▸ Task to complete: In your copy of the data below, reproduce every entry exactly and omit the pictures.

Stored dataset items
*** Begin section ***

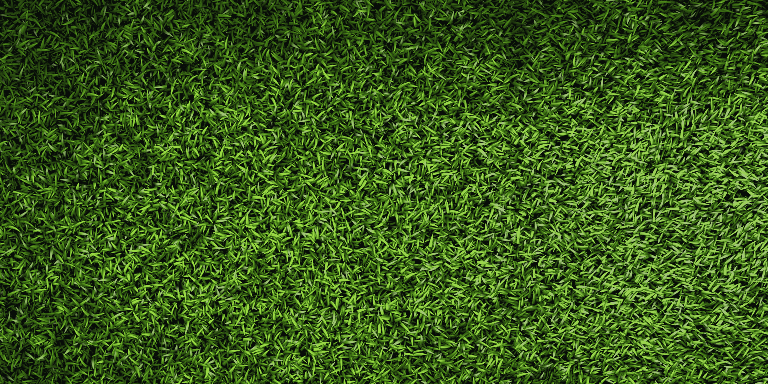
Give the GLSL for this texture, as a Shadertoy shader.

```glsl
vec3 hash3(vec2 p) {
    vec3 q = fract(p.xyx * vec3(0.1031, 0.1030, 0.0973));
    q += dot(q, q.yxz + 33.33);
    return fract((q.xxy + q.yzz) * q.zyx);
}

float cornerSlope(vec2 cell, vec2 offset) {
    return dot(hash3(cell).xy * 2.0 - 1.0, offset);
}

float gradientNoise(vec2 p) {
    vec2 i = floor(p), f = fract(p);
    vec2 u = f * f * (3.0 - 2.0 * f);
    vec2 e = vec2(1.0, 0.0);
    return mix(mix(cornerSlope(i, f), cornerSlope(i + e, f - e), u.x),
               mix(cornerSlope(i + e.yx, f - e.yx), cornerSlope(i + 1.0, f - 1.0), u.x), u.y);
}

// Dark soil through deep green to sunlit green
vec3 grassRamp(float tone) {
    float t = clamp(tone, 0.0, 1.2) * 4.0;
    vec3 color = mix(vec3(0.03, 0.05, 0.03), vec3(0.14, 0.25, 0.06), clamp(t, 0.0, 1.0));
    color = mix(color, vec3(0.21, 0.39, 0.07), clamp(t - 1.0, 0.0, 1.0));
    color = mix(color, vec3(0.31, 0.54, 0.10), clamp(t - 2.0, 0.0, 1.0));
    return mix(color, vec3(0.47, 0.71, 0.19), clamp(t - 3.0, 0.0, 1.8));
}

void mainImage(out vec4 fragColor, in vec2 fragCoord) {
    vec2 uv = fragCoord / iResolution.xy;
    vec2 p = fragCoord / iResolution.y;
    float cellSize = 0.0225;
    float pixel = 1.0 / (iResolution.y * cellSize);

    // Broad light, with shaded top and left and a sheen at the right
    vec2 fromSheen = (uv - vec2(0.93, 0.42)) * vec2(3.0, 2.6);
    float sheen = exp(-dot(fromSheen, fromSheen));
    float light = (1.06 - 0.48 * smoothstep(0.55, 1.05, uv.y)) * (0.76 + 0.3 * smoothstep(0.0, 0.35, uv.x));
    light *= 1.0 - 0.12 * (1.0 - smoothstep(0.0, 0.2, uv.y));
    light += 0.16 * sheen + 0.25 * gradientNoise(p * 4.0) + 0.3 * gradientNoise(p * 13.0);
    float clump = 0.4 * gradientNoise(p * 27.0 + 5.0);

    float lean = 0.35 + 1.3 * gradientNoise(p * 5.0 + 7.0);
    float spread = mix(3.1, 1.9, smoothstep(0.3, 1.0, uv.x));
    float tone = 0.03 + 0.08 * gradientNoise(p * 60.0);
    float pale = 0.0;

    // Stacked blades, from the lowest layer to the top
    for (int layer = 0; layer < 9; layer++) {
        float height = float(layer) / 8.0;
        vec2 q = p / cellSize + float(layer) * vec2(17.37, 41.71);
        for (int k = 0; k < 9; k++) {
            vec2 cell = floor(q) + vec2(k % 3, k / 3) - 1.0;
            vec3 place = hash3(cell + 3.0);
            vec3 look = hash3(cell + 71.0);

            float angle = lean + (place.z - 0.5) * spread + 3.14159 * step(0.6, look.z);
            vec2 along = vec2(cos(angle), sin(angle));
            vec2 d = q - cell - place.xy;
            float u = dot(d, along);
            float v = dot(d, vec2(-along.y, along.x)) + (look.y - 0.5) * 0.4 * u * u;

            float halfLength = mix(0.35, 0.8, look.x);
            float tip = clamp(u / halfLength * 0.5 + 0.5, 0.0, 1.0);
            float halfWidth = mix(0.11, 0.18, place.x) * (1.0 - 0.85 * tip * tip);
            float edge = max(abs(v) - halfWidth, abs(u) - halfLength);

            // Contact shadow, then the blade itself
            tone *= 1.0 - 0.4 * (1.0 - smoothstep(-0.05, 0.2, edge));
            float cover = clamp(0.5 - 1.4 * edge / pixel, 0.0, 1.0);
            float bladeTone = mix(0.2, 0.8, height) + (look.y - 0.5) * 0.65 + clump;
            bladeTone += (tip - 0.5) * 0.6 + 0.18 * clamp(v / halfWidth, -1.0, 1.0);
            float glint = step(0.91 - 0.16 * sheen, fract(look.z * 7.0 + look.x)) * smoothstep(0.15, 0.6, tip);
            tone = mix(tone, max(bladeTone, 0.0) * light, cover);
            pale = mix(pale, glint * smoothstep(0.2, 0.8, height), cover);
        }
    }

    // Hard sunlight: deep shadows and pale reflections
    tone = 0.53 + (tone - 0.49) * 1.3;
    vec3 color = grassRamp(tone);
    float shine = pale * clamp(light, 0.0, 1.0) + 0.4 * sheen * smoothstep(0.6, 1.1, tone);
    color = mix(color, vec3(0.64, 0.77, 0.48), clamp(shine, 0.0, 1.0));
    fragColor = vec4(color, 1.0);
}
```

*** End section ***

▸ Exercise answer:
Give the GLSL for this texture, as a Shadertoy shader.

```glsl
vec3 hash3(vec2 p) {
    vec3 q = fract(p.xyx * vec3(0.1031, 0.1030, 0.0973));
    q += dot(q, q.yxz + 33.33);
    return fract((q.xxy + q.yzz) * q.zyx);
}

float cornerSlope(vec2 cell, vec2 offset) {
    return dot(hash3(cell).xy * 2.0 - 1.0, offset);
}

float gradientNoise(vec2 p) {
    vec2 i = floor(p), f = fract(p);
    vec2 u = f * f * (3.0 - 2.0 * f);
    vec2 e = vec2(1.0, 0.0);
    return mix(mix(cornerSlope(i, f), cornerSlope(i + e, f - e), u.x),
               mix(cornerSlope(i + e.yx, f - e.yx), cornerSlope(i + 1.0, f - 1.0), u.x), u.y);
}

// Dark soil through deep green to sunlit green
vec3 grassRamp(float tone) {
    float t = clamp(tone, 0.0, 1.2) * 4.0;
    vec3 color = mix(vec3(0.03, 0.05, 0.03), vec3(0.14, 0.25, 0.06), clamp(t, 0.0, 1.0));
    color = mix(color, vec3(0.21, 0.39, 0.07), clamp(t - 1.0, 0.0, 1.0));
    color = mix(color, vec3(0.31, 0.54, 0.10), clamp(t - 2.0, 0.0, 1.0));
    return mix(color, vec3(0.47, 0.71, 0.19), clamp(t - 3.0, 0.0, 1.8));
}

void mainImage(out vec4 fragColor, in vec2 fragCoord) {
    vec2 uv = fragCoord / iResolution.xy;
    vec2 p = fragCoord / iResolution.y;
    float cellSize = 0.0225;
    float pixel = 1.0 / (iResolution.y * cellSize);

    // Broad light, with shaded top and left and a sheen at the right
    vec2 fromSheen = (uv - vec2(0.93, 0.42)) * vec2(3.0, 2.6);
    float sheen = exp(-dot(fromSheen, fromSheen));
    float light = (1.06 - 0.48 * smoothstep(0.55, 1.05, uv.y)) * (0.76 + 0.3 * smoothstep(0.0, 0.35, uv.x));
    light *= 1.0 - 0.12 * (1.0 - smoothstep(0.0, 0.2, uv.y));
    light += 0.16 * sheen + 0.25 * gradientNoise(p * 4.0) + 0.3 * gradientNoise(p * 13.0);
    float clump = 0.4 * gradientNoise(p * 27.0 + 5.0);

    float lean = 0.35 + 1.3 * gradientNoise(p * 5.0 + 7.0);
    float spread = mix(3.1, 1.9, smoothstep(0.3, 1.0, uv.x));
    float tone = 0.03 + 0.08 * gradientNoise(p * 60.0);
    float pale = 0.0;

    // Stacked blades, from the lowest layer to the top
    for (int layer = 0; layer < 9; layer++) {
        float height = float(layer) / 8.0;
        vec2 q = p / cellSize + float(layer) * vec2(17.37, 41.71);
        for (int k = 0; k < 9; k++) {
            vec2 cell = floor(q) + vec2(k % 3, k / 3) - 1.0;
            vec3 place = hash3(cell + 3.0);
            vec3 look = hash3(cell + 71.0);

            float angle = lean + (place.z - 0.5) * spread + 3.14159 * step(0.6, look.z);
            vec2 along = vec2(cos(angle), sin(angle));
            vec2 d = q - cell - place.xy;
            float u = dot(d, along);
            float v = dot(d, vec2(-along.y, along.x)) + (look.y - 0.5) * 0.4 * u * u;

            float halfLength = mix(0.35, 0.8, look.x);
            float tip = clamp(u / halfLength * 0.5 + 0.5, 0.0, 1.0);
            float halfWidth = mix(0.11, 0.18, place.x) * (1.0 - 0.85 * tip * tip);
            float edge = max(abs(v) - halfWidth, abs(u) - halfLength);

            // Contact shadow, then the blade itself
            tone *= 1.0 - 0.4 * (1.0 - smoothstep(-0.05, 0.2, edge));
            float cover = clamp(0.5 - 1.4 * edge / pixel, 0.0, 1.0);
            float bladeTone = mix(0.2, 0.8, height) + (look.y - 0.5) * 0.65 + clump;
            bladeTone += (tip - 0.5) * 0.6 + 0.18 * clamp(v / halfWidth, -1.0, 1.0);
            float glint = step(0.91 - 0.16 * sheen, fract(look.z * 7.0 + look.x)) * smoothstep(0.15, 0.6, tip);
            tone = mix(tone, max(bladeTone, 0.0) * light, cover);
            pale = mix(pale, glint * smoothstep(0.2, 0.8, height), cover);
        }
    }

    // Hard sunlight: deep shadows and pale reflections
    tone = 0.53 + (tone - 0.49) * 1.3;
    vec3 color = grassRamp(tone);
    float shine = pale * clamp(light, 0.0, 1.0) + 0.4 * sheen * smoothstep(0.6, 1.1, tone);
    color = mix(color, vec3(0.64, 0.77, 0.48), clamp(shine, 0.0, 1.0));
    fragColor = vec4(color, 1.0);
}
```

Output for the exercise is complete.